Talent Connection Blog

The term “attrition” refers to the “unpredictable and uncontrollable, but normal, reduction of workforce due to resignations, retirement, sickness, or death; loss of material or resource due to obsolescence or spoilage.”

This term employee attrition is often confused with employee turnover. Although they are similar, using the terms interchangeably can skew workforce data and affect workforce planning processes.

The Houston Chronicle’s Small Business section clarifies the difference between turnover and attrition:

Both attrition and turnover occur when an employee leaves the company. The difference is turnover can be the effect of a number of employment actions, such as termination, resignation, or job abandonment. Meanwhile, attrition is the effect of an employee retiring or the company eliminating that specific job role. The difference between these two is important because when it comes to turnover, the company makes efforts to replace the lost employee; in attrition cases, the vacancy remains unfilled, or the employer completely eliminates that job role.

Employee attrition and turnover can both take place voluntarily or involuntarily. Again, the distinction between the two is important. Involuntary turnover is an employment decision to terminate an employee, usually due to poor performance or violation of organizational policy. Involuntary attrition is caused by layoffs, reduction in job force, or job position elimination, and is considered involuntary because the employment relationship ends based on the employer’s circumstances instead of the employee’s decision to leave.

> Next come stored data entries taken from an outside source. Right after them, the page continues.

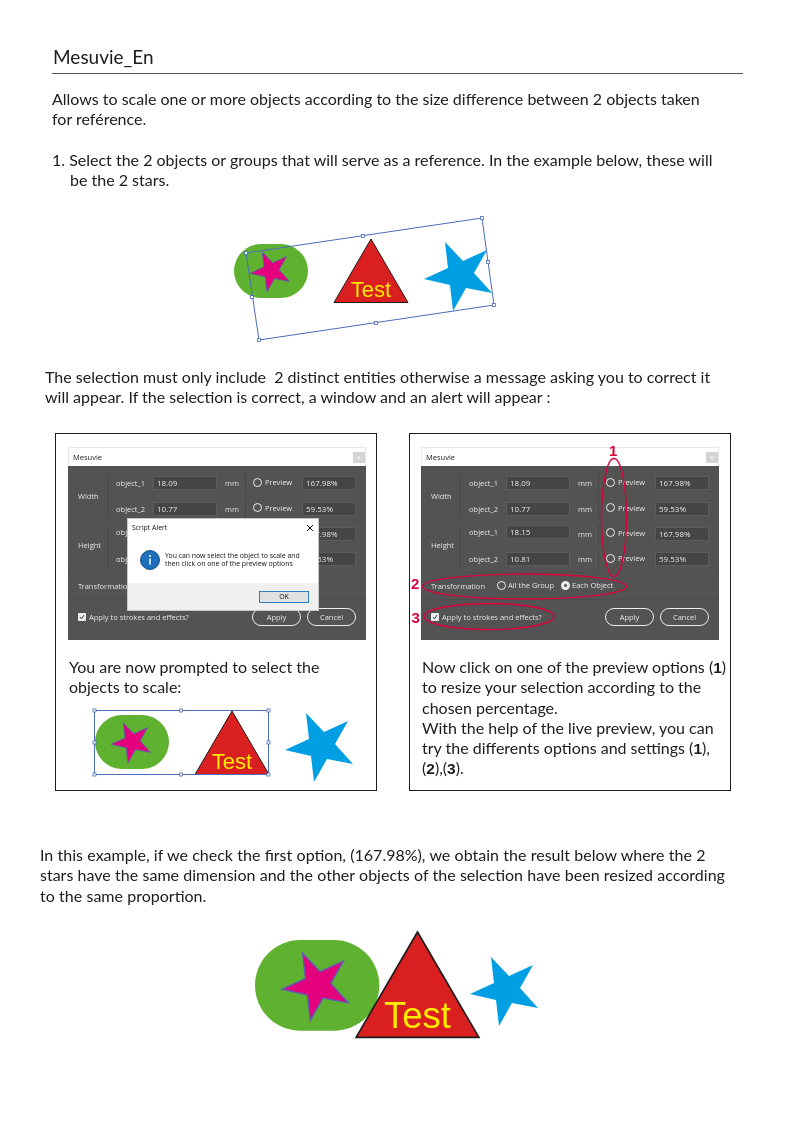
<!DOCTYPE html>
<html lang="en">
<head>
<meta charset="utf-8">
<title>Mesuvie_En</title>
<style>
:root {
  --ink: #1d1d1b; --paper: #fff; --green: #5fb130; --red: #d91f1f; --pink: #e5007d;
  --blue: #009fe3; --yellow: #ffed00; --select: #4a6cba; --mark: #de003c;
  --panel: #535353; --field: #454545; --rule: #474747; --light: #f0f0f0;
}
* { box-sizing: border-box; margin: 0; padding: 0; }
html, body { width: 795px; height: 1123px; overflow: hidden; background: var(--paper); }
body { font: 16px/20.3px Lato, "Open Sans", sans-serif; color: var(--ink); white-space: nowrap; }
svg { display: block; }
p b { font-family: "Liberation Sans", sans-serif; font-size: 15.5px; line-height: 1; }
.page { display: grid; grid-template-rows: 74px 126px 163px 70px 358px 129px 203px; height: 1123px; }
.page-title { margin: 0 52px; padding: 44px 1px 0; border-bottom: 1px solid #555; font-size: 19px; font-weight: 400; line-height: 26px; }
.intro { padding: 15px 0 0 52px; }
.step { margin-top: 20px; padding-left: 18px; text-indent: -18px; }
.note { padding: 4px 0 0 45px; }
.panels { display: flex; gap: 32px; padding-left: 55px; }
.panel { position: relative; width: 322px; border: 1px solid var(--ink); padding: 13px 0 0 12px; }
.panel.preview { padding-left: 11px; }
.panel > p { margin: 17px 0 0 1px; }
.result { padding: 54px 0 0 40px; word-spacing: .2px; }
.test-label { font: 22px "Liberation Sans", sans-serif; fill: var(--yellow); }

.dialog { position: relative; width: 298px; height: 193px; background: var(--panel); color: #f2f2f2; font: 7.5px/10px "Open Sans", sans-serif; }
.title-bar { display: flex; justify-content: space-between; height: 19px; padding: 4px 0 0 4px; background: var(--paper); color: #222; border: 1px solid #e8e8e8; border-bottom: 0; }
.close { width: 12px; height: 11px; background: #d4d4d4; color: #fff; text-align: center; line-height: 10px; }
.sizes { display: grid; grid-template: 26px 25px 25px 26px / 30px 45px 64px 29px 56px 54px; padding: 4px 0 0 10px; align-items: center; }
.group { grid-row: span 2; height: 42px; line-height: 42px; border-right: 1px solid var(--rule); }
.group.height { line-height: 38px; }
.object { padding-left: 8px; }
.value { height: 14px; padding-left: 3px; background: var(--field); border: 1px solid #5c5c5c; font-size: 8px; line-height: 12px; }
.raised { position: relative; top: -2px; }
.unit { padding-left: 8px; height: 20px; line-height: 20px; border-right: 1px solid var(--rule); }
.option { display: flex; align-items: center; gap: 3px; padding-left: 7px; }
.sizes .option { position: relative; top: -1px; }
.radio { width: 9px; height: 9px; border: 1px solid #eee; border-radius: 50%; }
.radio.on { border-width: 3px; }
.transform { display: grid; grid-template-columns: 59px 64px auto; align-items: center; height: 28px; padding-left: 10px; border-top: 1px solid #4d4d4d; border-bottom: 1px solid #4d4d4d; }
.transform .option { gap: 2px; position: relative; top: -1px; }
.actions { display: flex; align-items: center; height: 34px; padding: 0 10px; gap: 6px; }
.check { width: 8px; height: 8px; margin-right: -3px; }
.strokes { flex: 1; }
.button { height: 18px; border: 1px solid #eee; border-radius: 9px; width: 49px; text-align: center; line-height: 16px; }

.alert { position: absolute; left: 59px; top: 71px; width: 192px; height: 93px; display: flex; flex-direction: column; background: var(--paper); color: #111; border: 1px solid #c8c8c8; font-size: 6.9px; line-height: 8.3px; }
.alert-head { display: flex; justify-content: space-between; align-items: center; height: 18px; padding: 0 4px; }
.alert-body { display: flex; flex: 1; align-items: center; gap: 5px; padding: 0 0 0 12px; }
.alert-foot { display: flex; justify-content: flex-end; align-items: center; height: 27px; padding-right: 9px; background: var(--light); }
.ok { width: 50px; height: 12px; border: 1px solid #2f7fc4; background: #e1e1e1; text-align: center; line-height: 10px; }
.callouts { position: absolute; left: -1px; top: -1px; fill: none; stroke: var(--mark); stroke-width: 1.4; }
.callouts text { font: bold 15px "Liberation Sans", sans-serif; fill: var(--mark); stroke: none; }
</style>
</head>
<body>
<main class="page">
  <h1 class="page-title">Mesuvie_En</h1>

  <section class="intro">
    <p>Allows to scale one or more objects according to the size difference between 2 objects taken<br>for reférence.</p>
    <p class="step">1. Select the 2 objects or groups that will serve as a reference. In the example below, these will<br><span>be the 2 stars.</span></p>
  </section>

  <svg class="selection-example" width="795" height="163" viewBox="0 200 795 163">
    <defs>
      <polygon id="star" points="32,18 6,13 -7,36 -10,10 -36,4 -12,-7 -15,-33 3,-14 27,-25 14,-2"/>
      <g id="badge">
        <rect width="74" height="54" rx="27" fill="var(--green)"/>
        <use href="#star" transform="translate(37 27) scale(.58)" fill="var(--pink)" stroke="#5b5fb0" stroke-width="1.5"/>
      </g>
      <g id="sign">
        <polygon points="0,0 37,63.5 -37,63.5" fill="var(--red)" stroke="var(--ink)"/>
        <text class="test-label" y="58" text-anchor="middle">Test</text>
      </g>
      <rect id="handle" x="-1.5" y="-1.5" width="3" height="3" fill="#fff" stroke="var(--select)" stroke-width=".8"/>
    </defs>
    <use href="#badge" x="234" y="244"/>
    <use href="#sign" x="371" y="239"/>
    <use href="#star" x="460" y="275" fill="var(--blue)"/>
    <polygon points="246,253 482,218 494,305 259,340" fill="none" stroke="var(--select)"/>
    <use href="#handle" x="246" y="253"/><use href="#handle" x="363" y="236"/>
    <use href="#handle" x="482" y="218"/><use href="#handle" x="488" y="262"/>
    <use href="#handle" x="494" y="305"/><use href="#handle" x="376" y="323"/>
    <use href="#handle" x="259" y="340"/><use href="#handle" x="252" y="297"/>
  </svg>

  <p class="note">The selection must only include&nbsp; 2 distinct entities otherwise a message asking you to correct it<br>will appear. If the selection is correct, a window and an alert will appear :</p>

  <section class="panels">
    <article class="panel">
      <div class="dialog">
        <div class="title-bar"><span>Mesuvie</span><span class="close">×</span></div>
        <div class="sizes">
          <span class="group">Width</span>
          <span class="object">object_1</span><span class="value">18.09</span><span class="unit">mm</span><span class="option"><i class="radio"></i>Preview</span><span class="value">167.98%</span>
          <span class="object">object_2</span><span class="value">10.77</span><span class="unit">mm</span><span class="option"><i class="radio"></i>Preview</span><span class="value">59.53%</span>
          <span class="group height">Height</span>
          <span class="object raised">object_1</span><span class="value raised">18.15</span><span class="unit">mm</span><span class="option"><i class="radio"></i>Preview</span><span class="value">167.98%</span>
          <span class="object">object_2</span><span class="value">10.81</span><span class="unit">mm</span><span class="option"><i class="radio"></i>Preview</span><span class="value">59.53%</span>
        </div>
        <div class="transform"><span>Transformation</span><span class="option"><i class="radio"></i>All the Group</span><span class="option"><i class="radio on"></i>Each Object</span></div>
        <div class="actions">
          <svg class="check" viewBox="0 0 8 8"><rect width="8" height="8" rx="1" fill="#eee"/><path d="M2 4l1.5 2L6 2" fill="none" stroke="#444"/></svg>
          <span class="strokes">Apply to strokes and effects?</span><span class="button">Apply</span><span class="button">Cancel</span>
        </div>
        <div class="alert">
          <div class="alert-head"><span>Script Alert</span><svg width="8" height="8" viewBox="0 0 8 8"><path d="M1 1l6 6M7 1l-6 6" stroke="#111"/></svg></div>
          <div class="alert-body">
            <svg width="20" height="20" viewBox="0 0 20 20"><circle cx="10" cy="10" r="9.5" fill="#1c6fb8" stroke="#15528c"/><circle cx="10" cy="6" r="1" fill="#fff"/><path d="M10 8.5v6" stroke="#fff" stroke-width="1.5"/></svg>
            <span>You can now select the object to scale and<br>then click on one of the preview options</span>
          </div>
          <div class="alert-foot"><span class="ok">OK</span></div>
        </div>
      </div>
      <p>You are now prompted to select the<br>objects to scale:</p>
      <svg class="scale-example" width="298" height="90" viewBox="68 698 298 90">
        <use href="#badge" x="95" y="715"/>
        <use href="#sign" x="232" y="711"/>
        <use href="#star" x="321" y="746" fill="var(--blue)"/>
        <rect x="94.5" y="710.5" width="174" height="64" fill="none" stroke="var(--select)"/>
        <use href="#handle" x="94.5" y="710.5"/><use href="#handle" x="181" y="710.5"/>
        <use href="#handle" x="268.5" y="710.5"/><use href="#handle" x="268.5" y="742.5"/>
        <use href="#handle" x="268.5" y="774.5"/><use href="#handle" x="181" y="774.5"/>
        <use href="#handle" x="94.5" y="774.5"/><use href="#handle" x="94.5" y="742.5"/>
      </svg>
    </article>

    <article class="panel preview">
      <div class="dialog">
        <div class="title-bar"><span>Mesuvie</span><span class="close">×</span></div>
        <div class="sizes">
          <span class="group">Width</span>
          <span class="object">object_1</span><span class="value">18.09</span><span class="unit">mm</span><span class="option"><i class="radio"></i>Preview</span><span class="value">167.98%</span>
          <span class="object">object_2</span><span class="value">10.77</span><span class="unit">mm</span><span class="option"><i class="radio"></i>Preview</span><span class="value">59.53%</span>
          <span class="group height">Height</span>
          <span class="object raised">object_1</span><span class="value raised">18.15</span><span class="unit">mm</span><span class="option"><i class="radio"></i>Preview</span><span class="value">167.98%</span>
          <span class="object">object_2</span><span class="value">10.81</span><span class="unit">mm</span><span class="option"><i class="radio"></i>Preview</span><span class="value">59.53%</span>
        </div>
        <div class="transform"><span>Transformation</span><span class="option"><i class="radio"></i>All the Group</span><span class="option"><i class="radio on"></i>Each Object</span></div>
        <div class="actions">
          <svg class="check" viewBox="0 0 8 8"><rect width="8" height="8" rx="1" fill="#eee"/><path d="M2 4l1.5 2L6 2" fill="none" stroke="#444"/></svg>
          <span class="strokes">Apply to strokes and effects?</span><span class="button">Apply</span><span class="button">Cancel</span>
        </div>
      </div>
      <p>Now click on one of the preview options (<b>1</b>)<br>to resize your selection according to the<br>chosen percentage.<br>With the help of the live preview, you can<br>try the differents options and settings (<b>1</b>),<br>(<b>2</b>),(<b>3</b>).</p>
      <svg class="callouts" width="322" height="358" viewBox="409 433 322 358">
        <ellipse cx="614" cy="517.5" rx="12.5" ry="59"/>
        <ellipse cx="524.5" cy="586.5" rx="102" ry="12.5"/>
        <ellipse cx="489" cy="616.5" rx="65" ry="13"/>
        <text x="609" y="456">1</text>
        <text x="411" y="589">2</text>
        <text x="411.5" y="623">3</text>
      </svg>
    </article>
  </section>

  <p class="result">In this example, if we check the first option, (167.98%), we obtain the result below where the 2<br>stars have the same dimension and the other objects of the selection have been resized according<br>to the same proportion.</p>

  <svg class="result-example" width="795" height="203" viewBox="0 920 795 203">
    <use href="#badge" transform="translate(255 940) scale(1.68)"/>
    <use href="#sign" transform="translate(417.5 932) scale(1.66)"/>
    <use href="#star" x="506" y="990" fill="var(--blue)"/>
  </svg>
</main>
</body>
</html>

Voluntary attrition and turnover also have their differences. Voluntary termination occurs when employees leave to pursue other opportunities, spend time with family, or any other reason to willingly leave an organization. If the company begins searching for a replacement, the situation is categorized as voluntary turnover. If the employer leaves the empty position or eliminates it completely, it becomes voluntary attrition.

Losing and replacing employees is never a stress-free process, regardless of the title. But it is important to know the difference between employee attrition and employee turnover to ensure your workforce planning process is as accurate and simple as possible.

Talexes can help you retain your top talent in order to minimize attrition and turnover. Contact us today for more information!